- _Source texts of formatted documents_:
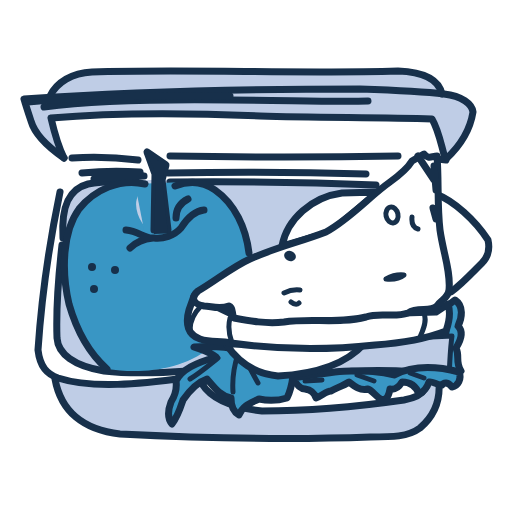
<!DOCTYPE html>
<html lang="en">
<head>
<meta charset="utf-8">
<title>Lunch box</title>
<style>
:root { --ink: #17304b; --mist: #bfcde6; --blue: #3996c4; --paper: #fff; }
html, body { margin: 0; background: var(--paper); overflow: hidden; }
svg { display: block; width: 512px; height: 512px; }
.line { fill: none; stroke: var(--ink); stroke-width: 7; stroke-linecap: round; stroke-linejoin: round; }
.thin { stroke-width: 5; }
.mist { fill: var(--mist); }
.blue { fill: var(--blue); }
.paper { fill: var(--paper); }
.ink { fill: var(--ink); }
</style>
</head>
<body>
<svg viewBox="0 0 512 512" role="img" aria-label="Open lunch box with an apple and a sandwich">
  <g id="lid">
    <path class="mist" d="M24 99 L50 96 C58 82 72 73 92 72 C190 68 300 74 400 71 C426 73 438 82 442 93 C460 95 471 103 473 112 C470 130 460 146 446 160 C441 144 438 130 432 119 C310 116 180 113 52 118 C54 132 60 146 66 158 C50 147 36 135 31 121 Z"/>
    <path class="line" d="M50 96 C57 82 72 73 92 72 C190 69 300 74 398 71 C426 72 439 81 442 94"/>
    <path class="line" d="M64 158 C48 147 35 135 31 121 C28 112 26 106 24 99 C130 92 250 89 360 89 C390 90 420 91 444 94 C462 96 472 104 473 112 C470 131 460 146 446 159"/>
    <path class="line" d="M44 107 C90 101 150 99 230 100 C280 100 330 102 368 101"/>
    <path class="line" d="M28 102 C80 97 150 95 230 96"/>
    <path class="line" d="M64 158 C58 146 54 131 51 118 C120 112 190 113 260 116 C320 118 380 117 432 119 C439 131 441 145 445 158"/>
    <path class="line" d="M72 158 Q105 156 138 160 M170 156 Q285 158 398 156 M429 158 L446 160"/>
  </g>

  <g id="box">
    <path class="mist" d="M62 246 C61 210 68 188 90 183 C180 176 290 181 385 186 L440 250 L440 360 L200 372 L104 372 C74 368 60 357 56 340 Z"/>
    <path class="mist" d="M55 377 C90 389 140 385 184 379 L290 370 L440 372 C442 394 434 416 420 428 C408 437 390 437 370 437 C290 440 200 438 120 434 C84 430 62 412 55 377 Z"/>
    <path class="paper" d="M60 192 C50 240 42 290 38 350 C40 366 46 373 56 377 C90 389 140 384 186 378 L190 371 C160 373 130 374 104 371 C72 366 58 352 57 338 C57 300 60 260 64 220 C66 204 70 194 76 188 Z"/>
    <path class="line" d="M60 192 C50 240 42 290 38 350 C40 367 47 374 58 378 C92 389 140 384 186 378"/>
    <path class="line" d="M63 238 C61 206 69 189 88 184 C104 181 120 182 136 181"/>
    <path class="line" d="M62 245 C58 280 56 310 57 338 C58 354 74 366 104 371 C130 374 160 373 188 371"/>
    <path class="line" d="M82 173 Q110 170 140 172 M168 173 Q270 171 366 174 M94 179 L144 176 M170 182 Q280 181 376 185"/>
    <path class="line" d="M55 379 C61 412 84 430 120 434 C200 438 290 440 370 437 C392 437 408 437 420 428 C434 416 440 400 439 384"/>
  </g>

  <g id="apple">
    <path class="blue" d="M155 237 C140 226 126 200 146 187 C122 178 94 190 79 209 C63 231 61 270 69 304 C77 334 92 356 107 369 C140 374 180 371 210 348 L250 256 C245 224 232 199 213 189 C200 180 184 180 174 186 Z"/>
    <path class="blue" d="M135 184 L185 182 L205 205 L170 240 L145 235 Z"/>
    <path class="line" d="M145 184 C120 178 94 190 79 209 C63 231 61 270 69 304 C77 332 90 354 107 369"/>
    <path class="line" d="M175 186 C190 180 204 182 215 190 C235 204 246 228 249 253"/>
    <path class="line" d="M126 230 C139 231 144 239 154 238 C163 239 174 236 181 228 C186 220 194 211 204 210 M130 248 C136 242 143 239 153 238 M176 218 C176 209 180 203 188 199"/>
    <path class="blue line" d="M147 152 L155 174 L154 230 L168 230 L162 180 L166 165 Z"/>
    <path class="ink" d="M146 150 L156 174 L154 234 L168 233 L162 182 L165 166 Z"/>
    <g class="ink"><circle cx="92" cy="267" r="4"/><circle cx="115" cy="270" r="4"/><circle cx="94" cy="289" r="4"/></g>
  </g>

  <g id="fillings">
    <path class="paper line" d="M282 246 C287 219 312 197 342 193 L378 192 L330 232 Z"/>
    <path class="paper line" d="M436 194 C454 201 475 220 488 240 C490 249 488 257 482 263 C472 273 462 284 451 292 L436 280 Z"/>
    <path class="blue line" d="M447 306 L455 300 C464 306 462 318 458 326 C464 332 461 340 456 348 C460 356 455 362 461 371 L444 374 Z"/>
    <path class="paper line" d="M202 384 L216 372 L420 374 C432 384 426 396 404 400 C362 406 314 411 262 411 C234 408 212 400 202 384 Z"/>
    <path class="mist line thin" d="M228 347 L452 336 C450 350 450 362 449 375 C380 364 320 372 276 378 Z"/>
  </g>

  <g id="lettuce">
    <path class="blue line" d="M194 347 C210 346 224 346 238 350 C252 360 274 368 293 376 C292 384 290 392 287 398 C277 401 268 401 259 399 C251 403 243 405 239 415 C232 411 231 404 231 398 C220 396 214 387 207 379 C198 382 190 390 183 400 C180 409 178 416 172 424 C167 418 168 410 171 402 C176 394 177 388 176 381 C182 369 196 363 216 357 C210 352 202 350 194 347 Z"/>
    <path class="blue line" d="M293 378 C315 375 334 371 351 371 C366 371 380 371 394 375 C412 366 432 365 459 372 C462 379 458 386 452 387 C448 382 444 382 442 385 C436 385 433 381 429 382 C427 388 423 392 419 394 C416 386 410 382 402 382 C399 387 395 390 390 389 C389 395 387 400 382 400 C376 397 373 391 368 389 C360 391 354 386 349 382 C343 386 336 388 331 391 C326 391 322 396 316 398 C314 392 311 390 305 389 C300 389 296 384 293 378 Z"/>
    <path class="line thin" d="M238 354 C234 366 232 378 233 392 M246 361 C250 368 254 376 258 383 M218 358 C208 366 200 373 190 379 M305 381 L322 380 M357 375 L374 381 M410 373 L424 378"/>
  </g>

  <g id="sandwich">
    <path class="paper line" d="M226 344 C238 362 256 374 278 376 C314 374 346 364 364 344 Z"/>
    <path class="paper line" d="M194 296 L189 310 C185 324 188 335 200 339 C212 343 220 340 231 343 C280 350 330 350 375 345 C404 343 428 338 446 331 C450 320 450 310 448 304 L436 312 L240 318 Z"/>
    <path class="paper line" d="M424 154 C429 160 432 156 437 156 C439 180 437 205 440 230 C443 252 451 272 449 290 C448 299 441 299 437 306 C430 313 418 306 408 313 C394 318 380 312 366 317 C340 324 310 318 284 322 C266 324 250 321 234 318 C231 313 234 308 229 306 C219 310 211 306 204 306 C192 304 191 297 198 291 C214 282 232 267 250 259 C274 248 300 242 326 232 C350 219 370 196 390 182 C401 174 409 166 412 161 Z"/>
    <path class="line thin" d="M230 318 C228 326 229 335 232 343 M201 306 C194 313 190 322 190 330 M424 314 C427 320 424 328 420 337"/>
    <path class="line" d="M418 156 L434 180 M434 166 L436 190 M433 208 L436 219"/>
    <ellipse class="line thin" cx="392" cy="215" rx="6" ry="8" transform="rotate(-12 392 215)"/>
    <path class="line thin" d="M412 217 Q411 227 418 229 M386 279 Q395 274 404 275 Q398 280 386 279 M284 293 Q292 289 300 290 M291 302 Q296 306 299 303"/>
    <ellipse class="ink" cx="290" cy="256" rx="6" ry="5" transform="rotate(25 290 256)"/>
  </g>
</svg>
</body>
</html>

- _What needs to be done_: Would you please copy the lines above, from the one holding "344 C238 362" through the last, and nothing else?

- _Problem solution_:
    <path class="paper line" d="M226 344 C238 362 256 374 278 376 C314 374 346 364 364 344 Z"/>
    <path class="paper line" d="M194 296 L189 310 C185 324 188 335 200 339 C212 343 220 340 231 343 C280 350 330 350 375 345 C404 343 428 338 446 331 C450 320 450 310 448 304 L436 312 L240 318 Z"/>
    <path class="paper line" d="M424 154 C429 160 432 156 437 156 C439 180 437 205 440 230 C443 252 451 272 449 290 C448 299 441 299 437 306 C430 313 418 306 408 313 C394 318 380 312 366 317 C340 324 310 318 284 322 C266 324 250 321 234 318 C231 313 234 308 229 306 C219 310 211 306 204 306 C192 304 191 297 198 291 C214 282 232 267 250 259 C274 248 300 242 326 232 C350 219 370 196 390 182 C401 174 409 166 412 161 Z"/>
    <path class="line thin" d="M230 318 C228 326 229 335 232 343 M201 306 C194 313 190 322 190 330 M424 314 C427 320 424 328 420 337"/>
    <path class="line" d="M418 156 L434 180 M434 166 L436 190 M433 208 L436 219"/>
    <ellipse class="line thin" cx="392" cy="215" rx="6" ry="8" transform="rotate(-12 392 215)"/>
    <path class="line thin" d="M412 217 Q411 227 418 229 M386 279 Q395 274 404 275 Q398 280 386 279 M284 293 Q292 289 300 290 M291 302 Q296 306 299 303"/>
    <ellipse class="ink" cx="290" cy="256" rx="6" ry="5" transform="rotate(25 290 256)"/>
  </g>
</svg>
</body>
</html>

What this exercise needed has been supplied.